However, many men and women lose hair as they age due to a wide range of factors.2 The most common form of hair loss is androgenetic alopecia (male or female pattern baldness), which affects an estimated 30 million women and 50 million men in the United States.3
Hair loss is aggravated by irritation of the scalp. Having the right amount of moisture and oil in your hair is an important part of hair care and maximizing hair growth.
When someone doesn’t shower oils secreted by your skin called sebum builds and builds which feeds microorganisms on scalp. These microorganisms can irritate the scalp, causing you to scratch the scalp which increases hair loss.

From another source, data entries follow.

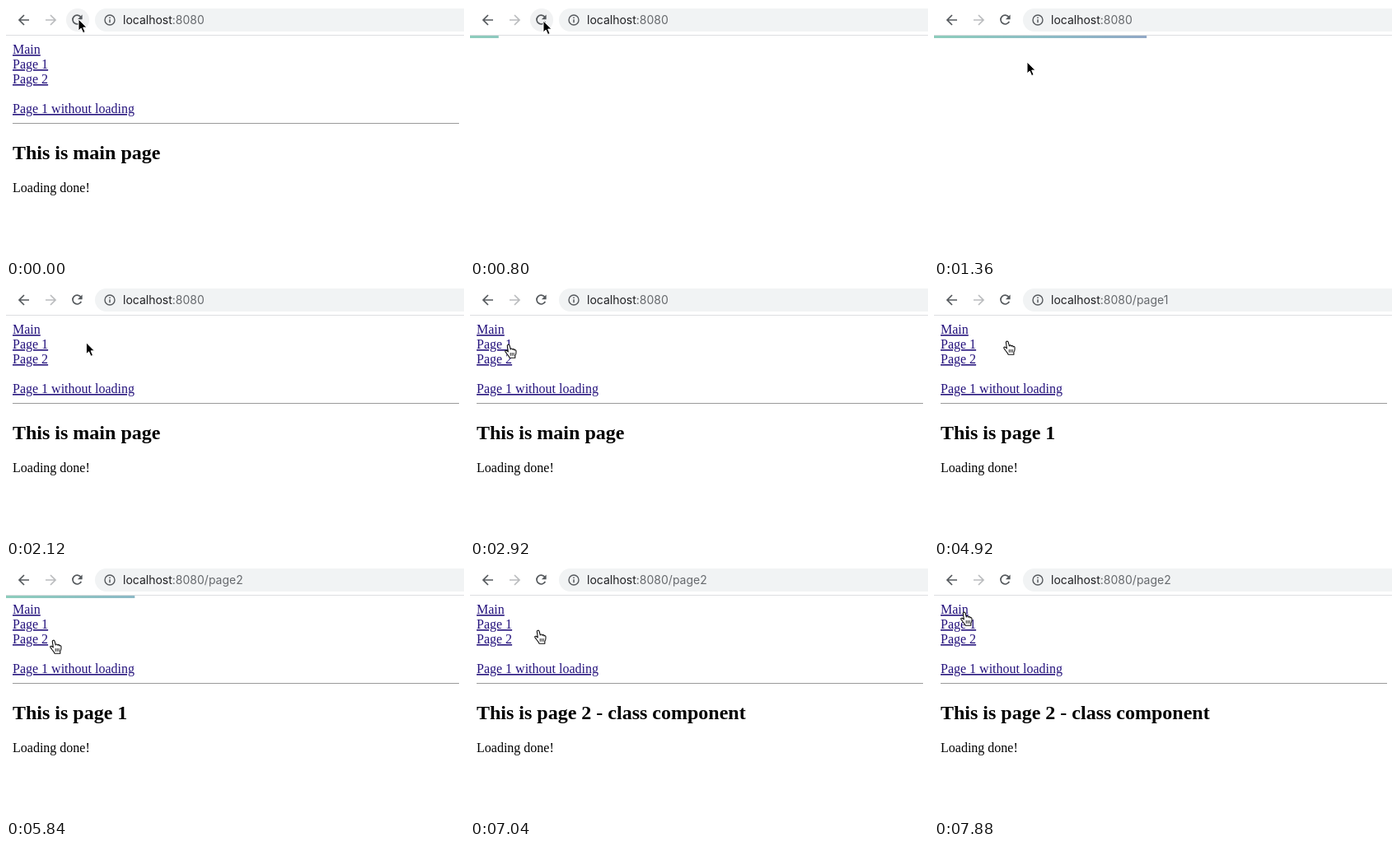
These frames come from a looping animation (556 px wide and 306 px high, 8 s). An HTML page:

```html
<!DOCTYPE html>
<html lang="en">
<head>
<meta charset="utf-8">
<title>Page loading bar</title>
<style>
  html, body { margin: 0; width: 100%; height: 100%; overflow: hidden; background: #fff; }
  svg { display: block; width: 556px; height: 306px; }
  .page { font: 16px "Liberation Serif", "Times New Roman", serif; }
  .link { fill: #25137d; text-decoration: underline; }
  .title { font-size: 24px; font-weight: bold; }
  .url { font: 14px Inter, sans-serif; fill: #202124; }
  .path { fill: #66696d; }
  .icon { fill: none; stroke: #55595d; stroke-width: 1.7; }
</style>
</head>
<body>
<svg viewBox="0 0 556 306">
  <defs>
    <linearGradient id="tint" gradientUnits="userSpaceOnUse" x1="0" x2="556">
      <stop offset="0" stop-color="#8dcdbc"/>
      <stop offset=".28" stop-color="#8cb9c6"/>
      <stop offset=".48" stop-color="#91a6c6"/>
      <stop offset="1" stop-color="#9895c4"/>
    </linearGradient>
  </defs>

  <g class="page" id="page">
    <text class="link" x="8" y="58">Main</text>
    <text class="link" x="8" y="76">Page 1</text>
    <text class="link" x="8" y="94">Page 2</text>
    <text class="link" x="8" y="130">Page 1 without loading</text>
    <path d="M8 142.5H550" stroke="#9a9a9a"/>
    <text class="title" id="title" x="8" y="186"></text>
    <text x="8" y="226">Loading done!</text>
  </g>

  <path d="M0 35.5H556" stroke="#dcdee0"/>
  <circle id="hover" cx="87" cy="17" r="14" fill="#f1f2f3"/>
  <path d="M556 3H122a14 14 0 0 0 0 28H556Z" fill="#f1f3f4"/>
  <path class="icon" d="M28 17H16.5M22 11l-6 6 6 6"/>
  <path class="icon" d="M48 17H59.5M54 11l6 6-6 6" style="stroke:#babcbe"/>
  <path class="icon" d="M90.6 13.2A5.4 5.4 0 1 0 91.3 18.8"/>
  <path d="M92.6 10.5V16.2H86.9Z" fill="#55595d"/>
  <circle class="icon" cx="126" cy="17" r="6" style="stroke-width:1.4"/>
  <path class="icon" d="M126 16.2V20.3M126 13.4V15" style="stroke-width:1.5"/>
  <text class="url" x="142" y="22">localhost<tspan class="path" id="path"></tspan></text>

  <rect id="bar" y="36" height="3" fill="url(#tint)"/>

  <path id="arrow" d="M0 0V14L3.2 11.1 5.6 16.6 8.1 15.5 5.7 10.1H10Z" stroke="#fff" stroke-width="1" stroke-linejoin="round"/>
  <g id="hand" fill="#fff" stroke="#111" stroke-width="1.1" stroke-linejoin="round" stroke-linecap="round">
    <path d="M-1.7 1.6C-1.9-.1.7-.4 1.1 1.3L2.3 6C2.6 4.5 4.6 4.6 4.8 6.2 5.3 5.2 6.9 5.5 7 6.9 7.6 6.2 9 6.6 9 8.1 9.2 10.4 8.9 12 7.8 13.6V16.3H1.1C.5 14.2-1 13.1-2.3 11.3-3 10-4.9 8.6-4.3 7.7-3.5 6.7-2 7.4-.7 8.9Z"/>
    <path d="M2.2 10.4V13.4M4.2 10.4V13.4M6.2 10.4V13.4" stroke-width=".9"/>
  </g>
</svg>
<script>
const LOOP = 8000, WIDTH = 556, LOAD = 1000, FILL = 200, FADE = 160;
const $ = id => document.getElementById(id);
const clamp = v => Math.min(1, Math.max(0, v));
const smooth = u => u * u * (3 - 2 * u);
const linear = u => u;

const loads = [
  { start: 740, path: ":8080", title: "This is main page" },
  { start: 3080, path: ":8080/page1", title: "This is page 1" },
  { start: 5580, path: ":8080/page2", title: "This is page 2 - class component" }
];
// [ms since start, bar width]
const growth = [[0, 0], [100, 57], [260, 156], [440, 214], [620, 258], [760, 282], [LOAD, 311]];
// [ms, x, y]
const pointer = [
  [0, 88, 16], [840, 89, 18], [1320, 113, 68], [1900, 113, 68], [2600, 47, 71],
  [3200, 47, 71], [3760, 100, 62], [4740, 100, 62], [5360, 47, 86],
  [5620, 47, 86], [5840, 58, 90], [6400, 83, 78], [7260, 83, 78], [7840, 37, 56]
];
const BLANK_FROM = 560, HAND_FROM = 2460;

function sample(keys, t, ease) {
  const i = keys.findIndex(k => k[0] > t);
  if (i < 0) return keys[keys.length - 1].slice(1);
  const a = keys[i - 1], b = keys[i];
  const u = ease((t - a[0]) / (b[0] - a[0]));
  return a.slice(1).map((v, n) => v + (b[n + 1] - v) * u);
}

function drawBar(age) {
  let [width] = sample(growth, Math.max(0, age), linear);
  if (age > LOAD) width += (WIDTH - width) * smooth(clamp((age - LOAD) / FILL));
  $("bar").setAttribute("width", width);
  $("bar").setAttribute("opacity", 1 - clamp((age - LOAD - FILL) / FADE));
}

function setText(id, text) {
  if ($(id).textContent !== text) $(id).textContent = text;
}

function draw(t) {
  const latest = time => loads.filter(l => l.start <= time).pop() || loads[0];
  const load = latest(t);
  setText("path", load.path);
  setText("title", latest(t - LOAD).title);
  $("page").style.display = t >= BLANK_FROM && t < loads[0].start + LOAD ? "none" : "";
  drawBar(t - load.start);

  const [x, y] = sample(pointer, t, smooth);
  $("hover").style.display = Math.hypot(x - 87, y - 17) < 14 ? "" : "none";
  const hand = t >= HAND_FROM;
  $("arrow").style.display = hand ? "none" : "";
  $("hand").style.display = hand ? "" : "none";
  $(hand ? "hand" : "arrow").setAttribute("transform", `translate(${x} ${y})`);
}

const begin = performance.now();
function tick() {
  draw((performance.now() - begin) % LOOP);
  requestAnimationFrame(tick);
}
tick();
</script>
</body>
</html>
```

The Best Hair Oil : Jojoba Oil vs. Argan Oil
Both jojoba and argan oil can be effective in moisturizing your scalp, though in potentially different ways.
Argan is a more conventional oil, nourishing the scalp without making it greasy. Jojoba oil is much closer to your natural sebum and can help clear up any congested follicles, regulate your oil production, and absorb deeper into your skin.

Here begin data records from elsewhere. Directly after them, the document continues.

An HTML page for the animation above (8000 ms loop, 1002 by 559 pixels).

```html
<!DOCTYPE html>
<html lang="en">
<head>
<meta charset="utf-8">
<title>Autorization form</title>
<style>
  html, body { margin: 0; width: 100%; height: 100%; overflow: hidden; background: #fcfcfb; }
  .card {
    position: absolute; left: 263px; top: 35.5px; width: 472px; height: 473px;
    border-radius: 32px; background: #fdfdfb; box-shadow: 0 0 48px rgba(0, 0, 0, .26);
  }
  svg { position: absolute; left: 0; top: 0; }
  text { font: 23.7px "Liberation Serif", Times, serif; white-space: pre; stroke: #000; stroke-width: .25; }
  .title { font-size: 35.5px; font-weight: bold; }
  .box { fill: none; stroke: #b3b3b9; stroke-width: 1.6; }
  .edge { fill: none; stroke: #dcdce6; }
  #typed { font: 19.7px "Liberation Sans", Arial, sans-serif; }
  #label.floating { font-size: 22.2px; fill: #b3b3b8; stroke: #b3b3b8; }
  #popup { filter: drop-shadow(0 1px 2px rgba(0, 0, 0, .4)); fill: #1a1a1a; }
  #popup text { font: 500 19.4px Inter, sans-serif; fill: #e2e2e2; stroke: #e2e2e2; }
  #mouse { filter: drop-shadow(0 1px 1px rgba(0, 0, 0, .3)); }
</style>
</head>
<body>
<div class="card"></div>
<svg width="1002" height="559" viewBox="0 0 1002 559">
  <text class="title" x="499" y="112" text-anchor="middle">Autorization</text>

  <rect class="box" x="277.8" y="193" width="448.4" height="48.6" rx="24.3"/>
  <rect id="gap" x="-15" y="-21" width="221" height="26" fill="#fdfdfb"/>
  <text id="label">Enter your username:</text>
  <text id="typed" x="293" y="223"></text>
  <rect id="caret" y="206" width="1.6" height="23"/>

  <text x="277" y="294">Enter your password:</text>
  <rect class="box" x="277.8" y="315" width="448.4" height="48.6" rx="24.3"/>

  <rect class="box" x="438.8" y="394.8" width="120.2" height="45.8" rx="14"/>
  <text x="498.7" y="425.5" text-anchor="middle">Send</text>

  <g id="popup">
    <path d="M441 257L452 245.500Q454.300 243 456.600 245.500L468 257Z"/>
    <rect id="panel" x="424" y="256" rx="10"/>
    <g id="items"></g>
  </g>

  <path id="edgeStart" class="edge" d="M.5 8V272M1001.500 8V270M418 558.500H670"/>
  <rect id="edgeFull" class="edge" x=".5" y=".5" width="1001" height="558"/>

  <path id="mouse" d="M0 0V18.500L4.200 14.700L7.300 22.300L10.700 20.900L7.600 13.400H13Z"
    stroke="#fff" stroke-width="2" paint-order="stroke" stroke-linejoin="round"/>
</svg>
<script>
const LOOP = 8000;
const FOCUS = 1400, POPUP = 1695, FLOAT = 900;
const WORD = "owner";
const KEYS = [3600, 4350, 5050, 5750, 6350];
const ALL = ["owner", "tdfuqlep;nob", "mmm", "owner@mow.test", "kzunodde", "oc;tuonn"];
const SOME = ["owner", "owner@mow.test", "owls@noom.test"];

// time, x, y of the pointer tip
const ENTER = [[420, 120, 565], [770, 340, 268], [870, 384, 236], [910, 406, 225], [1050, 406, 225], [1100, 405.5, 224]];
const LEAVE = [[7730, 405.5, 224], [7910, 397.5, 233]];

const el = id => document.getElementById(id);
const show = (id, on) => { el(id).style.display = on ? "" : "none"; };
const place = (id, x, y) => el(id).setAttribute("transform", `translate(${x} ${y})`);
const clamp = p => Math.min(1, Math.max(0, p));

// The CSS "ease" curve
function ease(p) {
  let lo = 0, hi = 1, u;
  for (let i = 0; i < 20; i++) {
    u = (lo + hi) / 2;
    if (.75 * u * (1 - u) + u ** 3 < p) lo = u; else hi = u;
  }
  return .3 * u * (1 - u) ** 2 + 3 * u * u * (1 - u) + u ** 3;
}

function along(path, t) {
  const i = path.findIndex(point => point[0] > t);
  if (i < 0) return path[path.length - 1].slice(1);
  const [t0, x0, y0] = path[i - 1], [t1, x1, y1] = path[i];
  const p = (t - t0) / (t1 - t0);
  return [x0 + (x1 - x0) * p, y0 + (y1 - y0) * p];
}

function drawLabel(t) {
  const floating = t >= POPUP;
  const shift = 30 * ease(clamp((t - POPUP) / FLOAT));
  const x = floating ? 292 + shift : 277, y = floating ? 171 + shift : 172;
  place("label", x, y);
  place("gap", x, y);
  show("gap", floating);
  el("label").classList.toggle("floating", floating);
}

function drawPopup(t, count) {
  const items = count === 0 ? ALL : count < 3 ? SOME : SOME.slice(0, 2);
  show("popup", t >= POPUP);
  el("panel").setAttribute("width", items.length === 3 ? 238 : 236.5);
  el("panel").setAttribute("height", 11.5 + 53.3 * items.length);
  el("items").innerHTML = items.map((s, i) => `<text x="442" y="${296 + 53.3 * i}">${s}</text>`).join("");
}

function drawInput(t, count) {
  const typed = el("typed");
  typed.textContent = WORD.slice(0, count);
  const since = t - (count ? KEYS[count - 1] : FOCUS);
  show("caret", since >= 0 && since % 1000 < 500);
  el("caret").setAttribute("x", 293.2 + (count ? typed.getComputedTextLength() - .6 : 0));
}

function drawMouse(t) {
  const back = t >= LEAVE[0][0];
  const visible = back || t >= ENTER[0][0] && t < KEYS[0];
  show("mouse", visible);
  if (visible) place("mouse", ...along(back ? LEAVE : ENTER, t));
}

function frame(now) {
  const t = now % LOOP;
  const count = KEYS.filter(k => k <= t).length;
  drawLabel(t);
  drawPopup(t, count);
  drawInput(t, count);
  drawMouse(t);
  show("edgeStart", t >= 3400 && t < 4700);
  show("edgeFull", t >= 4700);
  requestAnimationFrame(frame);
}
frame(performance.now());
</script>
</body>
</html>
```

Jojoba oil also has natural anti-fungal properties, meaning it can potentially help those suffering from psoriasis, scalp dermatitis, or other fungal disorders. Argan oil is higher in antioxidants and promotes scalp health by combatting oxidative stress while taming frizz and leaving your hair feeling softer.15
Ultimately, both jojoba oil and argan oil can be beneficial to supporting hair growth. Whether you’re suffering hair loss or feeling like your locks have suffered some damage, argan and jojoba oils can help to nourish your scalp and hair.

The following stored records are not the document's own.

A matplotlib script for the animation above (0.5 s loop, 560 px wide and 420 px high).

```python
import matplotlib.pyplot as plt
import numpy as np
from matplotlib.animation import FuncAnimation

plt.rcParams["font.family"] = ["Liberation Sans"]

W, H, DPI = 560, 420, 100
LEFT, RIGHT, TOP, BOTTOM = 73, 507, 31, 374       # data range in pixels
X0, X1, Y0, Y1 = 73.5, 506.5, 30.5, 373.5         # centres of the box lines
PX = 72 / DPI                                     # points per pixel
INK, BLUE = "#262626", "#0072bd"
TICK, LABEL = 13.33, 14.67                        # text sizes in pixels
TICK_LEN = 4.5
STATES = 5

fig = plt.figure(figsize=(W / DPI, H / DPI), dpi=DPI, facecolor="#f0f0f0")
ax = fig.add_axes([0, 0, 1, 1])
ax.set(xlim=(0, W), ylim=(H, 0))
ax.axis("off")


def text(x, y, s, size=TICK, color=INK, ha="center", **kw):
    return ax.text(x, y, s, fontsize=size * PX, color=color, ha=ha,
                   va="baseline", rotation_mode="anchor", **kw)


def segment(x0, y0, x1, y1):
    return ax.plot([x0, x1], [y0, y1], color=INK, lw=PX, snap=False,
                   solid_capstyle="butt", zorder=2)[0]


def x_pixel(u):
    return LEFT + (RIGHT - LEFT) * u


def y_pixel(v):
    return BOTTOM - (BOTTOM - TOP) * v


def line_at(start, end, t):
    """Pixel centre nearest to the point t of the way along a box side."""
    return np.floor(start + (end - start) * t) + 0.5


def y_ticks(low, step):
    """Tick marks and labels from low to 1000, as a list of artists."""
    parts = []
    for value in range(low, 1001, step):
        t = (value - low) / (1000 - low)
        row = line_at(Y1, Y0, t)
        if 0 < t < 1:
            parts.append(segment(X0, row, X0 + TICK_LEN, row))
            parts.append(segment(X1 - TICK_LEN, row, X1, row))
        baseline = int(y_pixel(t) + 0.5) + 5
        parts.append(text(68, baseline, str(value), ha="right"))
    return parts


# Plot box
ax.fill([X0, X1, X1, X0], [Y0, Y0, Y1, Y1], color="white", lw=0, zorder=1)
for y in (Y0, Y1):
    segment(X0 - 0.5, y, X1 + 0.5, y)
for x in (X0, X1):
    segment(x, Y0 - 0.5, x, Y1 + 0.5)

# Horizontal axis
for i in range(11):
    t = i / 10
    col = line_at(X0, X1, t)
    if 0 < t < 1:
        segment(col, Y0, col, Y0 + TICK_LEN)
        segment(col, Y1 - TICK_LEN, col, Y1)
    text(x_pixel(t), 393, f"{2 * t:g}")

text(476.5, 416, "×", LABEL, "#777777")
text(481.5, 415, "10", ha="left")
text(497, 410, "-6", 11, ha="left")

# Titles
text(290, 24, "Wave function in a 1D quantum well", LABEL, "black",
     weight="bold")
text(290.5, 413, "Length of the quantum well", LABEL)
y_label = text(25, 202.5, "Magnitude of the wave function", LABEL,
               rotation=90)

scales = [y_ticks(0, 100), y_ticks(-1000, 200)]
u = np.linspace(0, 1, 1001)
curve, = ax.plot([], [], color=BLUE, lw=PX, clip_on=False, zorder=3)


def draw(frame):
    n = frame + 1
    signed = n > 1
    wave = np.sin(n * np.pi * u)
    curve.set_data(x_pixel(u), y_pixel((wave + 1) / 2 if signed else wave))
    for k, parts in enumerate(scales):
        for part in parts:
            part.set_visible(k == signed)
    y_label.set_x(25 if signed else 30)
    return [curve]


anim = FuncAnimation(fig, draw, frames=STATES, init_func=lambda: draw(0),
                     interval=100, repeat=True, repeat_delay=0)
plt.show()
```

Essential Oils for Hair Growth
A dry scalp cracks and gets inflamed, again causing you to scratch and increases hair loss. Therefore, each time you use shampoo you must be sure to use a conditioner to restore the oils that shampoo takes away. Making sure your conditioner has the right essential oils is important. Jojoba and argan oil tend to be two of the most common oils for hair growth. Let’s take a closer look at them and how they compare.
What is Jojoba Oil?
Jojoba (Simmondsia chinensis) is a shrub native to the dry regions of the southwestern United States and northern Mexico. Jojoba oil is produced from the seeds of this shrub.4 Jojoba oil has a waxy texture and may look clear or yellow with a slightly nutty smell.5
Jojoba Oil for Hair Growth
Jojoba oil is thought to have a consistency that mimics sebum, the natural oils in human skin. Sebum plays an important role in locking in moisture and protecting your skin from infection, both of which can contribute to a healthy scalp.
More directly, jojoba oil’s composition makes it an ideal hair moisturizer that can be incorporated into conditioners or used on its own to help protect against split ends, hair breakage, and dryness. Jojoba’s moisturizing properties may also help to combat dandruff caused by excess dryness.6
Jojoba has also been found to be rich in several vitamins and minerals that may promote healthy hair, including:
- B vitamins
- Vitamin C
- Vitamin E
As it can help to strengthen and nourish hair and directly provide moisture to hair follicles, jojoba oil is thought to promote hair growth and support thicker hair.
What is Argan Oil?
Argan oil comes from the argan tree (Argania spinosa) indigenous to Morocco. The oil is extracted from kernels of the tree and incorporated into a wide range of products, from moisturizers to hair conditioners.7
Argan Oil for Hair Growth
Argan oil acts as an effective moisturizer without leaving your skin or hair feeling greasy. However, much of argan oil’s potential benefits come from its high vitamin A and vitamin E content. Vitamin A actually describes of group of fat-soluble compounds known as retinoids. This group includes retinol, retinal, and retinyl esters. Vitamin A plays a role in vision, reproduction, immune function, and communication between cells.8 In your hair and skin, vitamin A can help the production and management of sebum in your oil glands, which can keep your scalp properly moisturized while managing any excess oiliness.9
Vitamin E describes a group of fat-soluble compounds that are best known for their powerful antioxidant properties, helping to neutralize free radicals and prevent oxidation and cellular damage.10 However, vitamin E has been used for decades to help support healthy skin by combating inflammation, sun damage, and signs of aging. These benefits have been found to extend to your hair.11 A study from 2010 found that vitamin E can improve hair growth through its antioxidant properties by reducing oxidative stress, which has been linked to hair loss.12 Other studies also suggest that vitamin E may also help to increase circulation.13 When applied to the scalp, improved blood flow may encourage hair growth and hair follicle health.14
Shampoos help to take away these oils and to cleanse the scalp. Cheap shampoos you find at most supermarkets use detergents called sulfates which are very harsh and drying.